Working data:

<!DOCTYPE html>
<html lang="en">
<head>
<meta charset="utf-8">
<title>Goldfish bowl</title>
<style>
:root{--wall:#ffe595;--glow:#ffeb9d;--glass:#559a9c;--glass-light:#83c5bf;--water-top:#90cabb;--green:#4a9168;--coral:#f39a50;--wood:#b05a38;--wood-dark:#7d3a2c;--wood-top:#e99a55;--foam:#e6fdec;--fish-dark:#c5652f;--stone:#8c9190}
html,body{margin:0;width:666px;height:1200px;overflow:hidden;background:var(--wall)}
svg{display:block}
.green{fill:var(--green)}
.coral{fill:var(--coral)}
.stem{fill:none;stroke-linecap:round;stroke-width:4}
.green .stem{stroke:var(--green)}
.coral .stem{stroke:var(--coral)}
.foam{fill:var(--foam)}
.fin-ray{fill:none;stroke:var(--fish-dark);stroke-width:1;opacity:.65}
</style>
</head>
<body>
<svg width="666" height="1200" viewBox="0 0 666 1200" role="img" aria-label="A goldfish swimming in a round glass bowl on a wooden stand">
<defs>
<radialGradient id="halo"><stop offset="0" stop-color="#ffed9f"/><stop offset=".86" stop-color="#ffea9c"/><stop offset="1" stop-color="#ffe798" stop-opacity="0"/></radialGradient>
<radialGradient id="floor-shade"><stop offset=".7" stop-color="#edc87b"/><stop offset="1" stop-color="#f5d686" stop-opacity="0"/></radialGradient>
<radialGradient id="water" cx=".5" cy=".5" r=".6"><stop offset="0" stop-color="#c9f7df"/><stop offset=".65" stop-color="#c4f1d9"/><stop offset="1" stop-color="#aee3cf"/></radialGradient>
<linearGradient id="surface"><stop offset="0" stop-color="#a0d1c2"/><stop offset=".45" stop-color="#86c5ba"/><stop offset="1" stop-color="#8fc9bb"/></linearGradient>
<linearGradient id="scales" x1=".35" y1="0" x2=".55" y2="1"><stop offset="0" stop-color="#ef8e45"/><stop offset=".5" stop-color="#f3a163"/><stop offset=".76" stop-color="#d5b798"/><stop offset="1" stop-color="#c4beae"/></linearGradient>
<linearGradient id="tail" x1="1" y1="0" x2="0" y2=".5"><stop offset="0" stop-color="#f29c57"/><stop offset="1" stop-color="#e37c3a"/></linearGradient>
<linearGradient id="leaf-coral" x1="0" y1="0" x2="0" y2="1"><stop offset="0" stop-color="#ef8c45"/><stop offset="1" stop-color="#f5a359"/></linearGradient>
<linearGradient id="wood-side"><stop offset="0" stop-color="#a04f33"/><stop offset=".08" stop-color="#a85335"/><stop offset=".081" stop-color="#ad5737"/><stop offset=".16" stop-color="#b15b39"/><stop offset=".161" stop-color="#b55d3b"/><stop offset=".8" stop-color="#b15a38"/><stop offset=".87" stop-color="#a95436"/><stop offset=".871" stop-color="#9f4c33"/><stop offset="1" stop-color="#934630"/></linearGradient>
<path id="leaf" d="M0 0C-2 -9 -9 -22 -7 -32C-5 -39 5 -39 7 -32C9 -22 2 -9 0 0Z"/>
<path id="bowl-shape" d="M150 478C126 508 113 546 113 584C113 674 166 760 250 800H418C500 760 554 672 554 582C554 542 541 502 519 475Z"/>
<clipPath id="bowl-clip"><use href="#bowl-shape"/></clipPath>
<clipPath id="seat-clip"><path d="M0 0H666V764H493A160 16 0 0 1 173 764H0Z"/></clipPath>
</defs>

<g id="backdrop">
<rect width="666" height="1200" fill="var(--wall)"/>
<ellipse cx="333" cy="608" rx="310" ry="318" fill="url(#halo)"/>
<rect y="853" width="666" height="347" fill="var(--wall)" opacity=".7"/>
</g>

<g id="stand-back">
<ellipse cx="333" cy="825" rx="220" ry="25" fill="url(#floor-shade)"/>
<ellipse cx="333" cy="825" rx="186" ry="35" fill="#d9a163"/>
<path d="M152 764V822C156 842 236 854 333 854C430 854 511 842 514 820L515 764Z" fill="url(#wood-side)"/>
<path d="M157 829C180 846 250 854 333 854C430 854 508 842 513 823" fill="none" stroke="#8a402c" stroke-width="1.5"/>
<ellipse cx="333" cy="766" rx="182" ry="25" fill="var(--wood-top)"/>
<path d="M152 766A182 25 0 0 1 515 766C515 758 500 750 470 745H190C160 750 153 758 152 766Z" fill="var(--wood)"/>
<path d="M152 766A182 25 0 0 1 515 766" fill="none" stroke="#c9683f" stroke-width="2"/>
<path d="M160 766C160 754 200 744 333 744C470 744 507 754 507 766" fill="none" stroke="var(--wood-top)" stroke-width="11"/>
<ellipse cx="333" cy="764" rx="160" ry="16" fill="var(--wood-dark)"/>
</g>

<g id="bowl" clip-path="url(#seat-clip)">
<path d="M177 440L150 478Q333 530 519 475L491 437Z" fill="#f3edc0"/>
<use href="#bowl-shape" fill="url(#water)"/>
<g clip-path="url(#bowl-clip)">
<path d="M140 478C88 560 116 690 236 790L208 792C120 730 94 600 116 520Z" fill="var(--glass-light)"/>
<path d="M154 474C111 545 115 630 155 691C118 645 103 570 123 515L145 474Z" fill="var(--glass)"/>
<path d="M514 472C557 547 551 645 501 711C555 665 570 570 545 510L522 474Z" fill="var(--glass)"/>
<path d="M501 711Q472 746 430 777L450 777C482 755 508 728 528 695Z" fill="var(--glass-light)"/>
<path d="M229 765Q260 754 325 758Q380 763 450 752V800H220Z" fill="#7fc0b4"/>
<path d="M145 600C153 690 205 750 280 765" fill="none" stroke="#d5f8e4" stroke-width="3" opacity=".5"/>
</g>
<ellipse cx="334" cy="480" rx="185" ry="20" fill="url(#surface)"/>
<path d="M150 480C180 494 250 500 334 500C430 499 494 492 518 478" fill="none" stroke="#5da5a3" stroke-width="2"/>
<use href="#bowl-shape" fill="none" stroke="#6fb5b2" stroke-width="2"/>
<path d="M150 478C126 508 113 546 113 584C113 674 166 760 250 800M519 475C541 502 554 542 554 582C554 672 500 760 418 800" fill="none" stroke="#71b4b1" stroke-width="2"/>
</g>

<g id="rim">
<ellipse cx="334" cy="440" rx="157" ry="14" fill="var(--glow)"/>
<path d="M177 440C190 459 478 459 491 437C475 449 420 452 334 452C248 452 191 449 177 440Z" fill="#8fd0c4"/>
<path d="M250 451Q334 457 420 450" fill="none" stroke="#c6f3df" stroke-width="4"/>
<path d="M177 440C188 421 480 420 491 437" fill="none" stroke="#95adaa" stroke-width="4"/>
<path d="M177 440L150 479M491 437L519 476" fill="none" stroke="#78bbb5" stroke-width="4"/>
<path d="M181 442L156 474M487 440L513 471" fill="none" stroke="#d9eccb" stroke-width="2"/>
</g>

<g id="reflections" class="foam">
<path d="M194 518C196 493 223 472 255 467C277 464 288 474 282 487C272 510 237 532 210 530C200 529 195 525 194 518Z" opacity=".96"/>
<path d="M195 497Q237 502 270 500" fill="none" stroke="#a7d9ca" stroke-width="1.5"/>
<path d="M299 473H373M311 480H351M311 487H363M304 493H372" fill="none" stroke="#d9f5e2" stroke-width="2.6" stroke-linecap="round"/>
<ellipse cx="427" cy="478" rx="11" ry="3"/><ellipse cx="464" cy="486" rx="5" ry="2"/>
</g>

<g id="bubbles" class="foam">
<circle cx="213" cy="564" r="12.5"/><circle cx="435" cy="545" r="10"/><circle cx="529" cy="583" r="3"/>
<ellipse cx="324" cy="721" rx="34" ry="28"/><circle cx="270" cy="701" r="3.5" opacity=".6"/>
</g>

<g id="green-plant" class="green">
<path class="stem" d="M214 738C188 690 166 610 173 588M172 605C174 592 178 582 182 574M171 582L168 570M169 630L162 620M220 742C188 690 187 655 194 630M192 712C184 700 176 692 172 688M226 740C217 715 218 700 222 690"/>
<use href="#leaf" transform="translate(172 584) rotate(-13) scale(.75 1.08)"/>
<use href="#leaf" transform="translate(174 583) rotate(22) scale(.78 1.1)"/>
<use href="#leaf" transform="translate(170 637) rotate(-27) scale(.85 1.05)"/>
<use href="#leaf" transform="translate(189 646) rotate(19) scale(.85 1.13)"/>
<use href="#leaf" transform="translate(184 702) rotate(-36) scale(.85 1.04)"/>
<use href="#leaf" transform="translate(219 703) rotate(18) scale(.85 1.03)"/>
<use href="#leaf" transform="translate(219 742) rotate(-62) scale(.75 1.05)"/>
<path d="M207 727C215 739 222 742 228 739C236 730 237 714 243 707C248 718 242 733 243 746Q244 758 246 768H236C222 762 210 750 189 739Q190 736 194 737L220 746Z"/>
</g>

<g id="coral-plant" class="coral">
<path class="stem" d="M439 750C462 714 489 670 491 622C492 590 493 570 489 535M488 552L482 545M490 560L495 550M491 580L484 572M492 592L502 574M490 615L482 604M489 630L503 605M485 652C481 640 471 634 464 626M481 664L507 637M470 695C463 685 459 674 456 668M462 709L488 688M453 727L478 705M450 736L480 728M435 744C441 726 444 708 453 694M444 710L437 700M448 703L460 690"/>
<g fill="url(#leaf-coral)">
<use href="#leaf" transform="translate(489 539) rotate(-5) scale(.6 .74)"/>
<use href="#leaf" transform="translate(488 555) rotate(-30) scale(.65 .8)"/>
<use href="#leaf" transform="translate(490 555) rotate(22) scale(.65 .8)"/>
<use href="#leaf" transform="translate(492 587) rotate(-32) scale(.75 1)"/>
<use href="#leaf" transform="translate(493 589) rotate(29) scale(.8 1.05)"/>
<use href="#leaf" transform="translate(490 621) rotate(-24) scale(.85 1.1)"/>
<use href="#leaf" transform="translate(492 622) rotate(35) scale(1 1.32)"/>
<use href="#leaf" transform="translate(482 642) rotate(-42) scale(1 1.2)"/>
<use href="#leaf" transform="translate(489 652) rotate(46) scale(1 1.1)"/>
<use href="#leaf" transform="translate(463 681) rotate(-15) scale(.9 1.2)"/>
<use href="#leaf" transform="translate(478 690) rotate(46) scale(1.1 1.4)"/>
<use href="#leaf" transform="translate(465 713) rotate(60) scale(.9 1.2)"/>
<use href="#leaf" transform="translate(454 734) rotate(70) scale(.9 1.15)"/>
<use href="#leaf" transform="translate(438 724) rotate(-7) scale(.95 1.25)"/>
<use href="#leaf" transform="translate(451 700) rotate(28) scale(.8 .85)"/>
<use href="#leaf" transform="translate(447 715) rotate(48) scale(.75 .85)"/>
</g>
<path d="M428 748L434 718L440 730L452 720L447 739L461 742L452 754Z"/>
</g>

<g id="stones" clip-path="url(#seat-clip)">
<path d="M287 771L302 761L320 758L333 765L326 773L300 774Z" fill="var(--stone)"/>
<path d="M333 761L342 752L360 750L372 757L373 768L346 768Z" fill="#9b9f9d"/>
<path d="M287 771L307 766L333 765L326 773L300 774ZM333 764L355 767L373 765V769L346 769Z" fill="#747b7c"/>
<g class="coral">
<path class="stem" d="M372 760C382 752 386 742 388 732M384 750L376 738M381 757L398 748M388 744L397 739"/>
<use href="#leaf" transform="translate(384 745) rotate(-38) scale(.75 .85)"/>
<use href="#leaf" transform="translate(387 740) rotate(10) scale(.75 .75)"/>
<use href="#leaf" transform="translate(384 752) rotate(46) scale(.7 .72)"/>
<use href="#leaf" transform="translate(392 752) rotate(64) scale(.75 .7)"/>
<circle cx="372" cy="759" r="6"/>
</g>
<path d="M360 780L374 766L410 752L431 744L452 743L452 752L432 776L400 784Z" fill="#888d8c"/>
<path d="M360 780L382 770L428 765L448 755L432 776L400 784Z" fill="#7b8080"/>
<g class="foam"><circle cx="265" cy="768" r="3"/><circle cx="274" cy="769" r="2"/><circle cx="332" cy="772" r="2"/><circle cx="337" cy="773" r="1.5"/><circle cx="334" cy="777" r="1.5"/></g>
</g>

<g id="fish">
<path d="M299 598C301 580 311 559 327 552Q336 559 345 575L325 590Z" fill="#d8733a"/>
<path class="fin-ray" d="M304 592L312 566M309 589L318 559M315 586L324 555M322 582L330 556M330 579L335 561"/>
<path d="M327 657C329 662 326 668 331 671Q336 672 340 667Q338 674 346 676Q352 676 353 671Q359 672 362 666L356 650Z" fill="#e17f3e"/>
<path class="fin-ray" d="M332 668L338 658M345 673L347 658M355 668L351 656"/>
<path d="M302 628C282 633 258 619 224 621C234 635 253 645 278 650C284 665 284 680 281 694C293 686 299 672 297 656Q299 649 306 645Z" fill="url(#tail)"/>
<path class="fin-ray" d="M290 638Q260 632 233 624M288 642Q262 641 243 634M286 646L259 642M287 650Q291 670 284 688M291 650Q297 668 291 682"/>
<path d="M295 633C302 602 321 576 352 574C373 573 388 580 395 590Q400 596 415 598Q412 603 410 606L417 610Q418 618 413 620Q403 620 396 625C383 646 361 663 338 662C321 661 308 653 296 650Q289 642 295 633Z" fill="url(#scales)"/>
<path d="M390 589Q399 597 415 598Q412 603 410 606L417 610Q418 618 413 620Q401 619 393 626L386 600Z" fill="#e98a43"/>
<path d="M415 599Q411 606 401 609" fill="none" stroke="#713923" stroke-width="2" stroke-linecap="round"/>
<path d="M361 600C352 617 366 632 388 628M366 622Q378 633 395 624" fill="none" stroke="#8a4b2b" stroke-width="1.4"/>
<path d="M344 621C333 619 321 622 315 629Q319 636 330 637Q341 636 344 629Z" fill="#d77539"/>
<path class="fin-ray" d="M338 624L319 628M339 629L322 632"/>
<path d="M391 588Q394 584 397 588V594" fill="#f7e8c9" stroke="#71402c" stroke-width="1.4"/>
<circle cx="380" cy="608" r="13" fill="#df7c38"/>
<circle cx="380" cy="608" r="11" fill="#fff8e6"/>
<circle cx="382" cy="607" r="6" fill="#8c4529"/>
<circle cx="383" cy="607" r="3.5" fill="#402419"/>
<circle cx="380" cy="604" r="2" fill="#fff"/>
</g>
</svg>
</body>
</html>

Work order: Copy out the range of lines above starting at the line with "713) rotate(60) scale(.9" and ending at the line with "745) rotate(-38) scale(.75", exactly and including both.

Response to the exercise:
<use href="#leaf" transform="translate(465 713) rotate(60) scale(.9 1.2)"/>
<use href="#leaf" transform="translate(454 734) rotate(70) scale(.9 1.15)"/>
<use href="#leaf" transform="translate(438 724) rotate(-7) scale(.95 1.25)"/>
<use href="#leaf" transform="translate(451 700) rotate(28) scale(.8 .85)"/>
<use href="#leaf" transform="translate(447 715) rotate(48) scale(.75 .85)"/>
</g>
<path d="M428 748L434 718L440 730L452 720L447 739L461 742L452 754Z"/>
</g>

<g id="stones" clip-path="url(#seat-clip)">
<path d="M287 771L302 761L320 758L333 765L326 773L300 774Z" fill="var(--stone)"/>
<path d="M333 761L342 752L360 750L372 757L373 768L346 768Z" fill="#9b9f9d"/>
<path d="M287 771L307 766L333 765L326 773L300 774ZM333 764L355 767L373 765V769L346 769Z" fill="#747b7c"/>
<g class="coral">
<path class="stem" d="M372 760C382 752 386 742 388 732M384 750L376 738M381 757L398 748M388 744L397 739"/>
<use href="#leaf" transform="translate(384 745) rotate(-38) scale(.75 .85)"/>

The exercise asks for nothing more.